Along with the other MARINElife volunteers I joined a guided tour of part of the island with the assistant ranger that took us to the village, the church, the castle, the Anthony Gormley statue and the old lighthouse. We heard tales of the island's past, saw a number of Kestrel stalled at ease in the wind off the west coast and found lots of large, hairy Fox Moth caterpillars beside the paths. The climb up the old lighthouse was well worth it, with excellent views in all directions.
The return to Ilfracombe was a bit more lively than the journey out. As we headed into the waves spray broke across the boat, sending many people to shelter below deck but keeping others in amused anticipation of the next drenching! Above deck, one solitary Gannet was seen. Below deck, Scotland triumphed over Samoa in the Rugby World Cup.
Many thanks to the crew of the 'Oldenburg' for their help and assistance.
MARINElife/Lundy WLO Keith Morgan
MARINElife/Lundy WLO Peter Jones
Summary of sightings
Common Dolphin 3
Harbour Porpoise 16
Grey Seal 5
Great Northern Diver
Great Black-backed Gull
We set sail from Ilfracombe in excellent weather and calm seas, and almost immediately had our first sighting of a Harbour Porpoise. This was to continue throughout the outward sailing with over 15 animals sighted.
Harbour Porpoise (Adrian Shephard)
Birds seen during the outward crossing were a Great Northern Diver, several Guillemot on the water, plus Kittiwake and Gannet overhead. A small flock of Swallow migrating over the sea was a nice sight, and as we approached Lundy, larger groups of migrating Swallow and House Martin were seen circling over the island. A number of Grey Seal were seen around the harbour, and several Shag were sitting on rocks.

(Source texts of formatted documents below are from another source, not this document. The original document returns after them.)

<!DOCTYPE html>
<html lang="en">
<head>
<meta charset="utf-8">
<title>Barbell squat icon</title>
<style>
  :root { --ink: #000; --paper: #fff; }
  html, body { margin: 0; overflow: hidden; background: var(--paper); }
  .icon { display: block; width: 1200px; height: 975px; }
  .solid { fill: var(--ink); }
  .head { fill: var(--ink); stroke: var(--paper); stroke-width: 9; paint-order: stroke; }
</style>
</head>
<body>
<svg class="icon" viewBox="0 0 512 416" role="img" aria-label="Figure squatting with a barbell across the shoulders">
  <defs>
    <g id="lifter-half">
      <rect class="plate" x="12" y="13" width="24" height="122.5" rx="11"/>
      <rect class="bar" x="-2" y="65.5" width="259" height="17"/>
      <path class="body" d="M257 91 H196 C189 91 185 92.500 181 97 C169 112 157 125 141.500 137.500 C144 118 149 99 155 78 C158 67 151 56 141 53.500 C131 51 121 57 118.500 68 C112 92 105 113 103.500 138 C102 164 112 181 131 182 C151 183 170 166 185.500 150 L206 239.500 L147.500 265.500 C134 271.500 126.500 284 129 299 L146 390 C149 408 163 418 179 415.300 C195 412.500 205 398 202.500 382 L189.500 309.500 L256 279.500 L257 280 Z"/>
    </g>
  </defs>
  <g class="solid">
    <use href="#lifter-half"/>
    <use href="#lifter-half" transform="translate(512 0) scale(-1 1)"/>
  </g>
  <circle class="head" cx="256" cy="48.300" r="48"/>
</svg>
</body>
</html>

The small sheltered valleys on Lundy were alive with birds. Blackcap, Robin, Chiffchaff and Goldcrest were all showing well. A brief glimpse of a superb Male Redstart was a highlight. On the higher ground, Meadow Pipit, Stonechat, Skylark, and Wheatear were seen.
Kittiwake (Adrian Shephard)
The return journey started well with Harbour Porpoise surfacing below circling Gannet, and we continued to enjoy regular Porpoise sightings. Three Common Dolphin showed very briefly close to the boat but unfortunately didn't linger for better views. The day's sightings were completed by a Peregrine hunting along the Devon coast.
On arrival back at Ilfracombe, I thanked the Captain and his crew for their hospitality, and returned to shore after a very enjoyable day.